§ **Stored data**:
------------------------------------------------

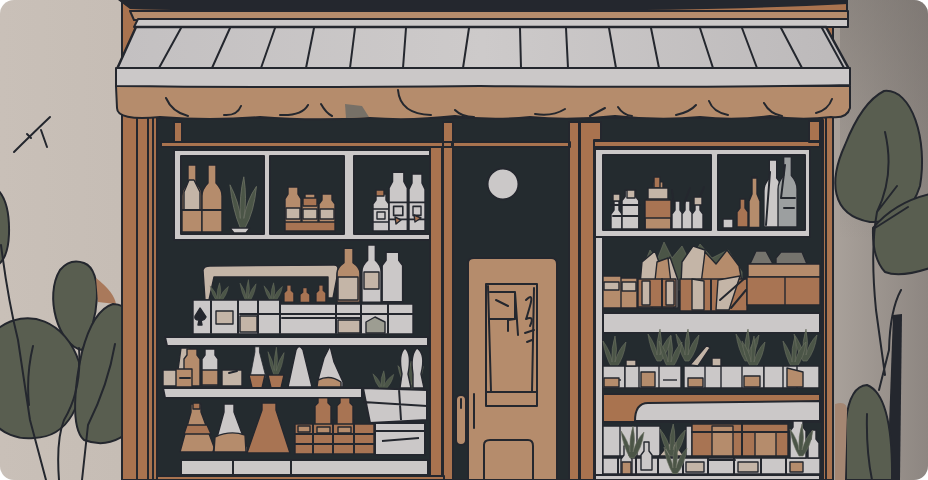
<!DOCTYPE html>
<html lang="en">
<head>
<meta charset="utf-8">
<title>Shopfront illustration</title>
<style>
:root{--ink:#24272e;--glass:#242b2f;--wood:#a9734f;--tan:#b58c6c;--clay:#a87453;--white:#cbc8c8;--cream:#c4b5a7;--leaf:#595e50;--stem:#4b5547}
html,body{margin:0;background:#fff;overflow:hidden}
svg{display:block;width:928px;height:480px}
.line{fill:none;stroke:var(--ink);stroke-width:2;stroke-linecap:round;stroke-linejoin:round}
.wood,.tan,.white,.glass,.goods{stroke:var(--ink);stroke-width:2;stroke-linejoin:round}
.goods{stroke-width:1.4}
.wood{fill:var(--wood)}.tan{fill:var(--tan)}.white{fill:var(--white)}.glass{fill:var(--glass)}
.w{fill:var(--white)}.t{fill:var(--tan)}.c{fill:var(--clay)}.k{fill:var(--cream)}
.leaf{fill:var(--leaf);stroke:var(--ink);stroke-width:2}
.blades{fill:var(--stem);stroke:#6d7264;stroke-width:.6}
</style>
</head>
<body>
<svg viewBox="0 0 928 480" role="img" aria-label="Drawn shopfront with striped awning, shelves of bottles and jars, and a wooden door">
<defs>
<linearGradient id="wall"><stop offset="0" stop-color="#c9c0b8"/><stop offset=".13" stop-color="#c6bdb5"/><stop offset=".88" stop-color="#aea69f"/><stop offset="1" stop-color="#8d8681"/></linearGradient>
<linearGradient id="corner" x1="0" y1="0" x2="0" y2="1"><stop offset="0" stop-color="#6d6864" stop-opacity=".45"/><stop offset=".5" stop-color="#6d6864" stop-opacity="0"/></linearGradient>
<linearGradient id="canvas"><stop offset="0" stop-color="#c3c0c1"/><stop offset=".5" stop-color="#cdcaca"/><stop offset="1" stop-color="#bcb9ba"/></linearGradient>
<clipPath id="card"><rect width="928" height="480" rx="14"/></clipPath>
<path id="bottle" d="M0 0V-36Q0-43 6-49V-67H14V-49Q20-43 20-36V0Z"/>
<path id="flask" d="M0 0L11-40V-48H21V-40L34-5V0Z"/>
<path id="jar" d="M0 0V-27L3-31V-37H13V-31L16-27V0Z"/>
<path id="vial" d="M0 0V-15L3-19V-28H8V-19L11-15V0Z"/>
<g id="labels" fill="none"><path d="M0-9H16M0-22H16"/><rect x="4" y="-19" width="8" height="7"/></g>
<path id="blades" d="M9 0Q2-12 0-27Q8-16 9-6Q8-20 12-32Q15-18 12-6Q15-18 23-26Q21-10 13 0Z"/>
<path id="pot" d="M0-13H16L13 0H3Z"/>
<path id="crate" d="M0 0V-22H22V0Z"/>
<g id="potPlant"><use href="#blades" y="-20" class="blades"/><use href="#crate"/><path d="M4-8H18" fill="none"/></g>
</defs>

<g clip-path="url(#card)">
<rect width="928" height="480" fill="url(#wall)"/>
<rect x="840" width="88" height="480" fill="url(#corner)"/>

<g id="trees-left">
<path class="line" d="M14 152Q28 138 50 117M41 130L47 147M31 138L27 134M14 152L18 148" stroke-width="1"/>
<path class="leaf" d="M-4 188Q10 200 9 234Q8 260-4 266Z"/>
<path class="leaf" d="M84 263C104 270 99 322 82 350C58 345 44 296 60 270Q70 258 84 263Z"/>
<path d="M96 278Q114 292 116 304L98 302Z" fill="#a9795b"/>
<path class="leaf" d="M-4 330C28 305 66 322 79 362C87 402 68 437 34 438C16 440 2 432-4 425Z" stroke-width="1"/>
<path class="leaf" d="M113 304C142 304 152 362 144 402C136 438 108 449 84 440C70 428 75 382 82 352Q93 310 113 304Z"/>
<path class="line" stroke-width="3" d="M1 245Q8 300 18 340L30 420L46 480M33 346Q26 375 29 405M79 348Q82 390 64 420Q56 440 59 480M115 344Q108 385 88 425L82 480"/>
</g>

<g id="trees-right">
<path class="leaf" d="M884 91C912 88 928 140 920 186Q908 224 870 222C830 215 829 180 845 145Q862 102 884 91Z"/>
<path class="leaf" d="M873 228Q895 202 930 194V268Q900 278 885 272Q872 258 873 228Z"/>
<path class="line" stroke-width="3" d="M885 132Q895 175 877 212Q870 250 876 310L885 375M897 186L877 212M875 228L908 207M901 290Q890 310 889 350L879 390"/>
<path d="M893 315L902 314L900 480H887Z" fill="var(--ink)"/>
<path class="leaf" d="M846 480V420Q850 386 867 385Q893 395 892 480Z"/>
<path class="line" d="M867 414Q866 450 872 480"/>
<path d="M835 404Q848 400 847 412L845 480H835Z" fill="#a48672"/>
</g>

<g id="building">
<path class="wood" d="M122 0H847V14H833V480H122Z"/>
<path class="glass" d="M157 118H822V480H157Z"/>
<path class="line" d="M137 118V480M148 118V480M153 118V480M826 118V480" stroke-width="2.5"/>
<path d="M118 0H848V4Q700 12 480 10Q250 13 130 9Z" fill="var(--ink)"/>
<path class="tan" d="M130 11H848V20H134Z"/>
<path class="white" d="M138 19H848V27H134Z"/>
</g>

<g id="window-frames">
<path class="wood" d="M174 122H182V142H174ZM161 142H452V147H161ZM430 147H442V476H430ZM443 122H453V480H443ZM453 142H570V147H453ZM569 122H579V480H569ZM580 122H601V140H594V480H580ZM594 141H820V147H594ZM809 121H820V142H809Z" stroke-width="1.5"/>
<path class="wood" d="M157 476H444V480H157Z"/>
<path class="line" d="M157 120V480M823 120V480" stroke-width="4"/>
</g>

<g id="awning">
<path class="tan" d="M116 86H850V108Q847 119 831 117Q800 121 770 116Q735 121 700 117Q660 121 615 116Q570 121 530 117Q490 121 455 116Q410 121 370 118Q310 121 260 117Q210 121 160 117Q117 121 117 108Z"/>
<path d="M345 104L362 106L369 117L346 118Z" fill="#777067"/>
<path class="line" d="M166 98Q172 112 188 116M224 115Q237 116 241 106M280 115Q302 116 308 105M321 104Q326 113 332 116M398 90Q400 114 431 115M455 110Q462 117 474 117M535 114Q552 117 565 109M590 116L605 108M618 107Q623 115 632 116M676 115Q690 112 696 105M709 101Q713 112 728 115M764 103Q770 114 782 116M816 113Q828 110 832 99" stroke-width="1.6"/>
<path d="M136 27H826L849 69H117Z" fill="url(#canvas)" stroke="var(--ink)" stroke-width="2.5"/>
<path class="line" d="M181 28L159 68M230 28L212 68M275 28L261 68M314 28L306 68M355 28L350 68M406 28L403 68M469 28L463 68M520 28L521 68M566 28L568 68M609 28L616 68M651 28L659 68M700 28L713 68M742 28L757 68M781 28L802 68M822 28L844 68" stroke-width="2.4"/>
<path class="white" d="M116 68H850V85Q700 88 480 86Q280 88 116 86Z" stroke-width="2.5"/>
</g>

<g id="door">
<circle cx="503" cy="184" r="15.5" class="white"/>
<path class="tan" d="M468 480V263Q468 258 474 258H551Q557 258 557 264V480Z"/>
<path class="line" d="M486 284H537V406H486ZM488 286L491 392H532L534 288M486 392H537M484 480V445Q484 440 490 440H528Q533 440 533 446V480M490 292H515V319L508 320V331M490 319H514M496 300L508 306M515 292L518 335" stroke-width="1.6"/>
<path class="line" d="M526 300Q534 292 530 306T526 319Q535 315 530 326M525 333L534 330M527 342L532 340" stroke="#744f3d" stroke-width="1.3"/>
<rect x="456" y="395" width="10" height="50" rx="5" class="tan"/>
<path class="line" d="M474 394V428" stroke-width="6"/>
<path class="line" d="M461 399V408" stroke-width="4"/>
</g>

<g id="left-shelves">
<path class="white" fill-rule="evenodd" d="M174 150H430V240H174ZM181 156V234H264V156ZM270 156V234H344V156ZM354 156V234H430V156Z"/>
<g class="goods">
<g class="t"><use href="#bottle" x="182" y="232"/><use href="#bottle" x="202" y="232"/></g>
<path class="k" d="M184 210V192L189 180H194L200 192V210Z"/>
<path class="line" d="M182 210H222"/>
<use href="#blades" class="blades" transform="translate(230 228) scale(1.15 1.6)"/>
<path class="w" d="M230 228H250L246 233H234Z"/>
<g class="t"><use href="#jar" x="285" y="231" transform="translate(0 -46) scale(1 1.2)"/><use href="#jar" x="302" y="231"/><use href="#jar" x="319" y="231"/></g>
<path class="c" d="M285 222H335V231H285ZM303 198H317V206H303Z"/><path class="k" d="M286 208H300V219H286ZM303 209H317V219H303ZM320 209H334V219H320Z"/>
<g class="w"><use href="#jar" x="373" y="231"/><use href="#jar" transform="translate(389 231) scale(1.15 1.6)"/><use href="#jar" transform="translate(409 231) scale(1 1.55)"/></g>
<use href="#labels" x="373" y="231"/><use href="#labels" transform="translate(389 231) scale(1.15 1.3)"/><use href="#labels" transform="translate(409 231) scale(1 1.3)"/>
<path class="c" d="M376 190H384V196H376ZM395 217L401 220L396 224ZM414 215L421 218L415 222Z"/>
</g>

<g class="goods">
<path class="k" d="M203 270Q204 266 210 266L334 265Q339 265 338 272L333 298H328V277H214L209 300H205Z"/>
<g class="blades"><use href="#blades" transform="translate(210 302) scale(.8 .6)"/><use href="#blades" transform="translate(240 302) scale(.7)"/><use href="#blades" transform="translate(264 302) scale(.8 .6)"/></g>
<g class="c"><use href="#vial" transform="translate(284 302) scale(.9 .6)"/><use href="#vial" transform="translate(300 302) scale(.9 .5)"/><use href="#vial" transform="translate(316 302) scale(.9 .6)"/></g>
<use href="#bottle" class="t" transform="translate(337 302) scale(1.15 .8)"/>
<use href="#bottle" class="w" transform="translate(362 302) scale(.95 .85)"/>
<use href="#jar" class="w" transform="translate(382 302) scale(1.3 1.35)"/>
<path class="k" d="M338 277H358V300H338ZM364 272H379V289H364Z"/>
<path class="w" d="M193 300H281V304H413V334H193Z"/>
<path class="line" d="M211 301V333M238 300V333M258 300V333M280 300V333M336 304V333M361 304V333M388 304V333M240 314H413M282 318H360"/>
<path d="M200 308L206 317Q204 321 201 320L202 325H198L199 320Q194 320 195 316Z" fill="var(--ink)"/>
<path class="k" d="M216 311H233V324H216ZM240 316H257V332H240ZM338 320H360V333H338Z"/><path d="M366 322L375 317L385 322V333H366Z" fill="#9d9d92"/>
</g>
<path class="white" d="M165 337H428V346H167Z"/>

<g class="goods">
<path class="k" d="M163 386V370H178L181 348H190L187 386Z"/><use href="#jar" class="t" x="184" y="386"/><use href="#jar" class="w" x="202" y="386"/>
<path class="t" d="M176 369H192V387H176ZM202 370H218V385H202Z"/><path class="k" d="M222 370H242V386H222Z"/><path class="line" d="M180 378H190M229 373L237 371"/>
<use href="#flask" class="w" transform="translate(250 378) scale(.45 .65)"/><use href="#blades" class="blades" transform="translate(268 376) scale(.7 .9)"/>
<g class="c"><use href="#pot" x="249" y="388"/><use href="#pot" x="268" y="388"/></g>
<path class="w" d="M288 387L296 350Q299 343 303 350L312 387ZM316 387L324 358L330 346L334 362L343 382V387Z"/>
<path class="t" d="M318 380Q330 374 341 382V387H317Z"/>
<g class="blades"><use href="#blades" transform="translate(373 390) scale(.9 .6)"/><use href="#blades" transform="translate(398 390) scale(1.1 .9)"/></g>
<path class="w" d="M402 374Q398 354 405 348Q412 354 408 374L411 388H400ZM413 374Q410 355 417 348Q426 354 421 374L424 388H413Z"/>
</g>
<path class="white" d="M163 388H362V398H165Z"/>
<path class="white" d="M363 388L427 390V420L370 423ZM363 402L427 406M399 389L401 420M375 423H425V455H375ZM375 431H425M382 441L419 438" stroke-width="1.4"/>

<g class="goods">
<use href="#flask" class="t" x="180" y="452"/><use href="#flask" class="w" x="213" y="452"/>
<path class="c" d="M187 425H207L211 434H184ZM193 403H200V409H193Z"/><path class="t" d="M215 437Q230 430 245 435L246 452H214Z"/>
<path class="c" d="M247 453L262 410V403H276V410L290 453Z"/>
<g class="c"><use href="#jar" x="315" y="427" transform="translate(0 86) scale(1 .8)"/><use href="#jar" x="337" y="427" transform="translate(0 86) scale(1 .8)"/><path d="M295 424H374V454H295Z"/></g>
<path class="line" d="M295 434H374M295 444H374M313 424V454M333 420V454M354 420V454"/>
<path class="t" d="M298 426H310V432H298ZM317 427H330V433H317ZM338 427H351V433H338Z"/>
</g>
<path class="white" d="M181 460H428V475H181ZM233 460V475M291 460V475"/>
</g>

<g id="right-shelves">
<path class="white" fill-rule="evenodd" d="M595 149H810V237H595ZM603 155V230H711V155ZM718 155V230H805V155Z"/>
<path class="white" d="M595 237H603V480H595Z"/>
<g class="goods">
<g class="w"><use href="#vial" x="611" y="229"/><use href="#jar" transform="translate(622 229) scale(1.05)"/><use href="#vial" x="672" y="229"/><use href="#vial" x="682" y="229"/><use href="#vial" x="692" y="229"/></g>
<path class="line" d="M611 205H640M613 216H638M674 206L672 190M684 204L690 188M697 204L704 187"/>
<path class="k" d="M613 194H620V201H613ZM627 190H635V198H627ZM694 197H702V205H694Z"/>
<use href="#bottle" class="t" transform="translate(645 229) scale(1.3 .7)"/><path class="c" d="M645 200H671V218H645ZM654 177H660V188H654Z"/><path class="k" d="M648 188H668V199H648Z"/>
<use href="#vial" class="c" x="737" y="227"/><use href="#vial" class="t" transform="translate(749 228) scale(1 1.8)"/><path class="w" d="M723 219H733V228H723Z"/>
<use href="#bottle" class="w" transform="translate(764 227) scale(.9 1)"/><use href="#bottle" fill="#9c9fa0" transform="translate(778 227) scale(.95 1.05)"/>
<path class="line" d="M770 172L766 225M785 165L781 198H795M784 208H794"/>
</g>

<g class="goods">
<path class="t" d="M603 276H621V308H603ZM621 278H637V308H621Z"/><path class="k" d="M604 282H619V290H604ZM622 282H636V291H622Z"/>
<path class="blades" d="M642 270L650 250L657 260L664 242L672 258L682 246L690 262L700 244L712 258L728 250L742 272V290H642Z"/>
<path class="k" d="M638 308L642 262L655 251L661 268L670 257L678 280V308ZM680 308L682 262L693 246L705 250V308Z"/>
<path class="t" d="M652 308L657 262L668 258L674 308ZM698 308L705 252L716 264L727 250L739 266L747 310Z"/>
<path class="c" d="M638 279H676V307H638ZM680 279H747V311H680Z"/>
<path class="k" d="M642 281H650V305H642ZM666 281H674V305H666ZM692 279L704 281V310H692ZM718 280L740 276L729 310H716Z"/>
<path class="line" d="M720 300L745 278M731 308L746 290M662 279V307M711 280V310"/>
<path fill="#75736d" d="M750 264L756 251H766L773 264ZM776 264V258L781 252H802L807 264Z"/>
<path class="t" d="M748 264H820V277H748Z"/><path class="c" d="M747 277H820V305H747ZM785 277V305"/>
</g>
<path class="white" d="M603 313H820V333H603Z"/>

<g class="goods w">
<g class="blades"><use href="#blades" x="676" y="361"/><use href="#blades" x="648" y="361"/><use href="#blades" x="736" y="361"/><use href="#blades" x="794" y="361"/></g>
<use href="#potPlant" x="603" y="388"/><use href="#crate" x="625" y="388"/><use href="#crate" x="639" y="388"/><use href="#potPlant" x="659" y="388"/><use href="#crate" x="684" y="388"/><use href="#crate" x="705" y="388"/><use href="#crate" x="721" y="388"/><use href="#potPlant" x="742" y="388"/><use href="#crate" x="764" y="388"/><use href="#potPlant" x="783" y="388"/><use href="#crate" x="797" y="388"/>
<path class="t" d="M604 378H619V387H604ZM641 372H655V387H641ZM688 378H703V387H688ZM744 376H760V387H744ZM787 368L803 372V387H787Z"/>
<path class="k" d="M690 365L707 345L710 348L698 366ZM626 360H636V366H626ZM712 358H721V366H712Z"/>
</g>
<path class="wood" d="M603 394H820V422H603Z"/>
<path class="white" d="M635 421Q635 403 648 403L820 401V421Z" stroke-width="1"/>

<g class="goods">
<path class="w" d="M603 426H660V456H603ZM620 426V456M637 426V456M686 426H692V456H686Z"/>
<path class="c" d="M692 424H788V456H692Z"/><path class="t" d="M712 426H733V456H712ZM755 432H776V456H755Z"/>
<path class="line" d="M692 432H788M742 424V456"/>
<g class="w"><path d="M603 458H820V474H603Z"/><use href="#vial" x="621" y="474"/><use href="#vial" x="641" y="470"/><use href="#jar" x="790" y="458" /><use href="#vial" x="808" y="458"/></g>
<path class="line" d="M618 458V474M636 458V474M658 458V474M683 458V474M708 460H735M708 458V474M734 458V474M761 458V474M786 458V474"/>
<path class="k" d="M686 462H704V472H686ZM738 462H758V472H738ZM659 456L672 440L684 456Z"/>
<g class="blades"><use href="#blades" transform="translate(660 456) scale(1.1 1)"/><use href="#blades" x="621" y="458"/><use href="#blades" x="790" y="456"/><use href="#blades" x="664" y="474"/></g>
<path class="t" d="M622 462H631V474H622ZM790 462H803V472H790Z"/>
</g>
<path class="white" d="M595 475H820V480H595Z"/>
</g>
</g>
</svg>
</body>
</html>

------------------------------------------------

§ **Task item**:
From the entries above, extract every line where the word "height" appears.

§ **Problem solution**:
svg{display:block;width:928px;height:480px}
<clipPath id="card"><rect width="928" height="480" rx="14"/></clipPath>
<g id="labels" fill="none"><path d="M0-9H16M0-22H16"/><rect x="4" y="-19" width="8" height="7"/></g>
<rect width="928" height="480" fill="url(#wall)"/>
<rect x="840" width="88" height="480" fill="url(#corner)"/>
<rect x="456" y="395" width="10" height="50" rx="5" class="tan"/>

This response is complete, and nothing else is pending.